Using the entries that follow, state how many lines contain "neck", with no other words.

--------

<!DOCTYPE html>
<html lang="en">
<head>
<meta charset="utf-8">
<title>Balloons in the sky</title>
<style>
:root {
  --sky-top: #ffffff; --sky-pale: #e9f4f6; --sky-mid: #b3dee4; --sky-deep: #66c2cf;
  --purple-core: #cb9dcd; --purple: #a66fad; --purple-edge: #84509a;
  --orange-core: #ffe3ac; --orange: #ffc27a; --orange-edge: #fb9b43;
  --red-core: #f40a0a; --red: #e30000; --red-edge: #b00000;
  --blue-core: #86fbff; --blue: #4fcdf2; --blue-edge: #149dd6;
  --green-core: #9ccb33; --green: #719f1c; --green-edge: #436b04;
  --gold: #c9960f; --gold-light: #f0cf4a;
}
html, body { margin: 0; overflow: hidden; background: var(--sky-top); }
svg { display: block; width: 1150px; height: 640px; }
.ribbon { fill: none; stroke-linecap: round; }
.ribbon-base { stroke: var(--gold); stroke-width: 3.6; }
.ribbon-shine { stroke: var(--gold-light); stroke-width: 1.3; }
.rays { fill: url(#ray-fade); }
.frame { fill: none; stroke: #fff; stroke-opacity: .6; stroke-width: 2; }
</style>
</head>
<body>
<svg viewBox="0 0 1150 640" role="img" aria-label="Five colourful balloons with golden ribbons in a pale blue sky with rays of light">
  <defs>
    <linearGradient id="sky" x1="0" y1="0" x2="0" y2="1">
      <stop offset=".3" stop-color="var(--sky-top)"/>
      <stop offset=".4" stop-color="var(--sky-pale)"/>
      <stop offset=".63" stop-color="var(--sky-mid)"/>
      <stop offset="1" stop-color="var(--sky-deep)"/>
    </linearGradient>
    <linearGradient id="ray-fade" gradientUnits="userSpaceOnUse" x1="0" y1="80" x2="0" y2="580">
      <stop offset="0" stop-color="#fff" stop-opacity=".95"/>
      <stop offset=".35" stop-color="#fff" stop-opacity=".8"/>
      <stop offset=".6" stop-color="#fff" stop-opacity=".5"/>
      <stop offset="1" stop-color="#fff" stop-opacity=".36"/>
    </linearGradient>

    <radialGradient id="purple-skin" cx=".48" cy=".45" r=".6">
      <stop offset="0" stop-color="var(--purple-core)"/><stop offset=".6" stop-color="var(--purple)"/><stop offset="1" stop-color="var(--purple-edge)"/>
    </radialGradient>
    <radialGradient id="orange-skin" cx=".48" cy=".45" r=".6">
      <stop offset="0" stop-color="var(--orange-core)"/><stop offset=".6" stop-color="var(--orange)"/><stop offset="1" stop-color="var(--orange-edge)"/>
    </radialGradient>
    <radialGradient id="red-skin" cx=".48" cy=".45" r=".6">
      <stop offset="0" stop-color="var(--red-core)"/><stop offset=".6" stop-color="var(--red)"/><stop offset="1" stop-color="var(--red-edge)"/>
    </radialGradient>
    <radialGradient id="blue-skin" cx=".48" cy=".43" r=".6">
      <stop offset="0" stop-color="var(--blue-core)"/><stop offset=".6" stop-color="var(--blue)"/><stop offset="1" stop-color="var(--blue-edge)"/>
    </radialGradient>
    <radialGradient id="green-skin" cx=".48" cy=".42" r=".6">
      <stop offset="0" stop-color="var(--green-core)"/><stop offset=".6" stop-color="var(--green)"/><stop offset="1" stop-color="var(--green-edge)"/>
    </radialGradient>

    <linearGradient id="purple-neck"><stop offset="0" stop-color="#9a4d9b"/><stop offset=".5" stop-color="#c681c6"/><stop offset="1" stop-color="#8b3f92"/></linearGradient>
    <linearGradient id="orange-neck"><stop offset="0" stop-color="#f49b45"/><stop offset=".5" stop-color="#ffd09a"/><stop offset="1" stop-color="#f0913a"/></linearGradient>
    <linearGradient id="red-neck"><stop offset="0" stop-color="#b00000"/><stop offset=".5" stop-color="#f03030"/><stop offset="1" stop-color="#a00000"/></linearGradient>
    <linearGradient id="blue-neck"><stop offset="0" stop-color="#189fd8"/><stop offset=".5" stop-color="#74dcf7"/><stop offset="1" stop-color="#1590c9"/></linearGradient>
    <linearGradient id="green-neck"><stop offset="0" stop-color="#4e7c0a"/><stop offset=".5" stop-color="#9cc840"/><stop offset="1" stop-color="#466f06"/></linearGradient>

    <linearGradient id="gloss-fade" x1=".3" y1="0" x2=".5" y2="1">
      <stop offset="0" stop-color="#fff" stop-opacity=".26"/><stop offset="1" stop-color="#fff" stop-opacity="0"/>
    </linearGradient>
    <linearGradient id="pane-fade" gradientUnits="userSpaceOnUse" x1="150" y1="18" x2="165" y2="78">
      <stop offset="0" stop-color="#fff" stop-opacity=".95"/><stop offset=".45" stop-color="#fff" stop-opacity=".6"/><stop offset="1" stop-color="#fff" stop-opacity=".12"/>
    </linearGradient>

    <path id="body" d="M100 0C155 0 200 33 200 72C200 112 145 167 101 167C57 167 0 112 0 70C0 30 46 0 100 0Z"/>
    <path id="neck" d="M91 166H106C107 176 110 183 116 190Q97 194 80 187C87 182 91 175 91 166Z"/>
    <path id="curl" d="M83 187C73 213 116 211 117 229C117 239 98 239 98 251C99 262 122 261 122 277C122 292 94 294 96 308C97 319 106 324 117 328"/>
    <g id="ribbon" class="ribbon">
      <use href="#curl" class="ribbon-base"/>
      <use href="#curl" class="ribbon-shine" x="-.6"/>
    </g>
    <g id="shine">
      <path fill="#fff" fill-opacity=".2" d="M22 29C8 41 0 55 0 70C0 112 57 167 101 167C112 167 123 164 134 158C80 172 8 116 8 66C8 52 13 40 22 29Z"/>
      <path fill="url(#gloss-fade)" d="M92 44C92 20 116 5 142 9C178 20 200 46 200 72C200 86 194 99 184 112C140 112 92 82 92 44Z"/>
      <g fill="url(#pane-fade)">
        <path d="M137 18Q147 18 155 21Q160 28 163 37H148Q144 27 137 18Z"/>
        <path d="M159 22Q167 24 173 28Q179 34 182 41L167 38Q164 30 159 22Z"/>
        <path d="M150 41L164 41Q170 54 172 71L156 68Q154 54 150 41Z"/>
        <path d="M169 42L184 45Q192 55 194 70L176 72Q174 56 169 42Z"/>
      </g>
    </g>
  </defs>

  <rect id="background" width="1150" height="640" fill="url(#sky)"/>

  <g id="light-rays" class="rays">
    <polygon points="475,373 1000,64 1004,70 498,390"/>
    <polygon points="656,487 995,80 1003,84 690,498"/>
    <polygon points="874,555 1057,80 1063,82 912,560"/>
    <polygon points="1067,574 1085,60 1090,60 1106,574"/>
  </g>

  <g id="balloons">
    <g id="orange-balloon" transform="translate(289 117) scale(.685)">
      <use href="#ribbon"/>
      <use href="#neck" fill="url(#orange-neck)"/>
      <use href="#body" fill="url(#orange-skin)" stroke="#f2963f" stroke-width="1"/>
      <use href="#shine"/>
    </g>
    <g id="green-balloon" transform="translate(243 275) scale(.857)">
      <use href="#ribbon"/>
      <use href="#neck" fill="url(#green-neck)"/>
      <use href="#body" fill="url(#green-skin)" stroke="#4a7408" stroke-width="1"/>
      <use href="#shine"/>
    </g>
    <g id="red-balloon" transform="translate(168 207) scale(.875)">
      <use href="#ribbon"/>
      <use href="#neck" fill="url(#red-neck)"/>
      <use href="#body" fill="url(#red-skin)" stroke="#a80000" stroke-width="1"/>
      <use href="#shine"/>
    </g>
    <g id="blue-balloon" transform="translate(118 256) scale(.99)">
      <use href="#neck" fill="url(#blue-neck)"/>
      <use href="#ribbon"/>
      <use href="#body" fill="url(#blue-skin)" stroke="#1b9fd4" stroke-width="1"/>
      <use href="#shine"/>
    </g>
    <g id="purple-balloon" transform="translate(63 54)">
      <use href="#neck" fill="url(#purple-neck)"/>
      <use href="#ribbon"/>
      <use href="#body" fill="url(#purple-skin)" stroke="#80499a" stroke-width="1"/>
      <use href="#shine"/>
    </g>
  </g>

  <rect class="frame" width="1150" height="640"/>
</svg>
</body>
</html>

--------

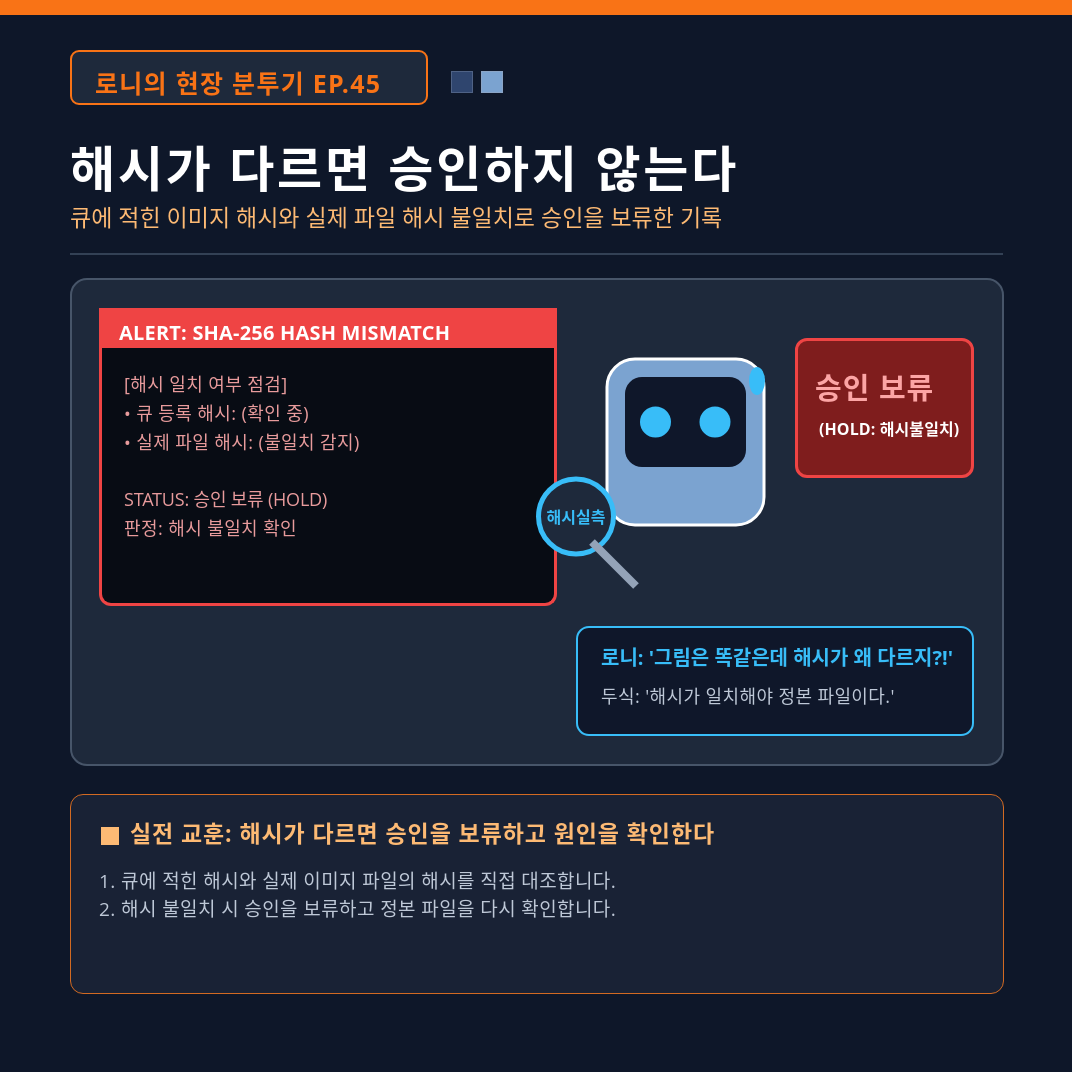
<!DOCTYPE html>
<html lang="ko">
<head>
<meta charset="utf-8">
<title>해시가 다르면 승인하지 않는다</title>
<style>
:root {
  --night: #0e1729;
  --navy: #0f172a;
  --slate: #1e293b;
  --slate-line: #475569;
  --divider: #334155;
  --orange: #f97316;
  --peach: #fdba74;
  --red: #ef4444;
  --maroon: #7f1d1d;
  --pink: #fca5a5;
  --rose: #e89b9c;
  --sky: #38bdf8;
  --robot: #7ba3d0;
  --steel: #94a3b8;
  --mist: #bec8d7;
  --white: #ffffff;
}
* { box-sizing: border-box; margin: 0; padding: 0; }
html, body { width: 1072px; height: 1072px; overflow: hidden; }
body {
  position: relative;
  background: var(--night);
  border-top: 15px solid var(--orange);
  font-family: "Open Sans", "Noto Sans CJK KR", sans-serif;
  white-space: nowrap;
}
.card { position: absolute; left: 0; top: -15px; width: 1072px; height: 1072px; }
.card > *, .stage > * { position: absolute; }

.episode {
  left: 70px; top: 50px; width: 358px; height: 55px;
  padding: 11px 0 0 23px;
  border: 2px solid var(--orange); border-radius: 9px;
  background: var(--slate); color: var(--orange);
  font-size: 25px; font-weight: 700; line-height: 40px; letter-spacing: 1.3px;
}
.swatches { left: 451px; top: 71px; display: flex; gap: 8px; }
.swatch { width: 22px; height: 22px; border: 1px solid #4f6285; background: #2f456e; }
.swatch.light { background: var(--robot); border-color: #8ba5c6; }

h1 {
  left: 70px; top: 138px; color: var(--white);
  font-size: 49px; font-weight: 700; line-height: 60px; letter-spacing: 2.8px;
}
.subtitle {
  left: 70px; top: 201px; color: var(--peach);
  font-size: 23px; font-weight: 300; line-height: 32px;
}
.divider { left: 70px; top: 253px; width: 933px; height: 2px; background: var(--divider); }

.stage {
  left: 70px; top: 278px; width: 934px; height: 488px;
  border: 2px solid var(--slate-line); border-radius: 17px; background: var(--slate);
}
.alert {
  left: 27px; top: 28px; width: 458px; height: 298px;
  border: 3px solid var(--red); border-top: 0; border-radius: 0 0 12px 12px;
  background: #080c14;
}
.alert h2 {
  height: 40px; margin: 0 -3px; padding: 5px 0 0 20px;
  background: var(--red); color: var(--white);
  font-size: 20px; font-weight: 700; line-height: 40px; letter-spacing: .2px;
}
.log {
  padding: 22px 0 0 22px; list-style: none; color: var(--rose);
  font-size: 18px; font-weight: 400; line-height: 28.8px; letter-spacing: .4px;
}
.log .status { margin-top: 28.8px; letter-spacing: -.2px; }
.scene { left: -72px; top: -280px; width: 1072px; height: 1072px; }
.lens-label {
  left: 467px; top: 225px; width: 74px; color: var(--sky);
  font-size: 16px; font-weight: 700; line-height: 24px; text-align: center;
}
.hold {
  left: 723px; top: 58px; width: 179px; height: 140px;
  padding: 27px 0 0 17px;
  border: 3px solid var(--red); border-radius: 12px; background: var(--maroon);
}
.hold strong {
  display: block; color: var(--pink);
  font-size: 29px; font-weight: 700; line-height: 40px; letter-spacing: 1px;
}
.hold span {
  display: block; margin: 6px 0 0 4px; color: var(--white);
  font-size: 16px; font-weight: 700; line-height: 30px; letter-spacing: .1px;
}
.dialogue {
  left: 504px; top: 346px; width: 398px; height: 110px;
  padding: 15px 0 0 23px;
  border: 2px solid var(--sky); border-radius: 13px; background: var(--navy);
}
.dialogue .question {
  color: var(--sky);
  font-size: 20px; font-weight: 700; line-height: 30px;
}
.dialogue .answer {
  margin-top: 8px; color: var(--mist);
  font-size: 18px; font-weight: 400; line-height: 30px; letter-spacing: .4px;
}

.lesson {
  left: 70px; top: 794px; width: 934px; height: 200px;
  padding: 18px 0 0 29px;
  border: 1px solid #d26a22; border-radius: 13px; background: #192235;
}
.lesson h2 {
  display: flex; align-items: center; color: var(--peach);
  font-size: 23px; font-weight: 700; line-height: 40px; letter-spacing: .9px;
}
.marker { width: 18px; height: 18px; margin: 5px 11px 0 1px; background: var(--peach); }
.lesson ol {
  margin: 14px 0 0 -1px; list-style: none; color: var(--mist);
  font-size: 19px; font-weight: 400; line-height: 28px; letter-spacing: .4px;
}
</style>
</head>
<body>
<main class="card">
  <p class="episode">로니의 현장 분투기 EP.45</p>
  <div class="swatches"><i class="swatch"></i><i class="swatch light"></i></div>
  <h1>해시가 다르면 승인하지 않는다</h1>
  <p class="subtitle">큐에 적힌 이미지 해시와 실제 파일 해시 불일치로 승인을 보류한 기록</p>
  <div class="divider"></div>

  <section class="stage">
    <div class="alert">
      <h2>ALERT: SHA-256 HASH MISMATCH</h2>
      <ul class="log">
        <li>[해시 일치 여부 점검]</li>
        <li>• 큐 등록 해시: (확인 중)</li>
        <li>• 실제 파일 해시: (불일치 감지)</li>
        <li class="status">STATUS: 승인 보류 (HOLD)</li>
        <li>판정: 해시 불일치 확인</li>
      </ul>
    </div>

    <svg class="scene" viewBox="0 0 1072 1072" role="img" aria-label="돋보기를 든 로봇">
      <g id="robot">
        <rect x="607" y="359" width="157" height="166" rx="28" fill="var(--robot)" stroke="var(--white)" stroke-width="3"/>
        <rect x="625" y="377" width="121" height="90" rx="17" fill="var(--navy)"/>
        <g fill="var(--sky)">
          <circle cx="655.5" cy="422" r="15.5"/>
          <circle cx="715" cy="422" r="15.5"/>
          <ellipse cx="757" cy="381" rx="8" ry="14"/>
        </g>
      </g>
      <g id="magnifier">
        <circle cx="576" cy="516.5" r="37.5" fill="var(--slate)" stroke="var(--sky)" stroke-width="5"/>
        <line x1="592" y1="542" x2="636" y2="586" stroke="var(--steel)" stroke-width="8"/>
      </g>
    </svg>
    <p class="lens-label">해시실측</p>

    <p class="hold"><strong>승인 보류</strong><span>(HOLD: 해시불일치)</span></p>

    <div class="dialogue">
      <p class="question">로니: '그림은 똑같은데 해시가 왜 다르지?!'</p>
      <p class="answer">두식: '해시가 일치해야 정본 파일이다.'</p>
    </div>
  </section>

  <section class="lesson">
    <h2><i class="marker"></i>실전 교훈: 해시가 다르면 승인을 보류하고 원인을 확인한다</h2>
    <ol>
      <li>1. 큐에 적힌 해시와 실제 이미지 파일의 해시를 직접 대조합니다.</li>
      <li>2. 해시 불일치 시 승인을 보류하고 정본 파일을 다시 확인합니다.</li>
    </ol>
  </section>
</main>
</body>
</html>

--------

* YOUR RESPONSE *
11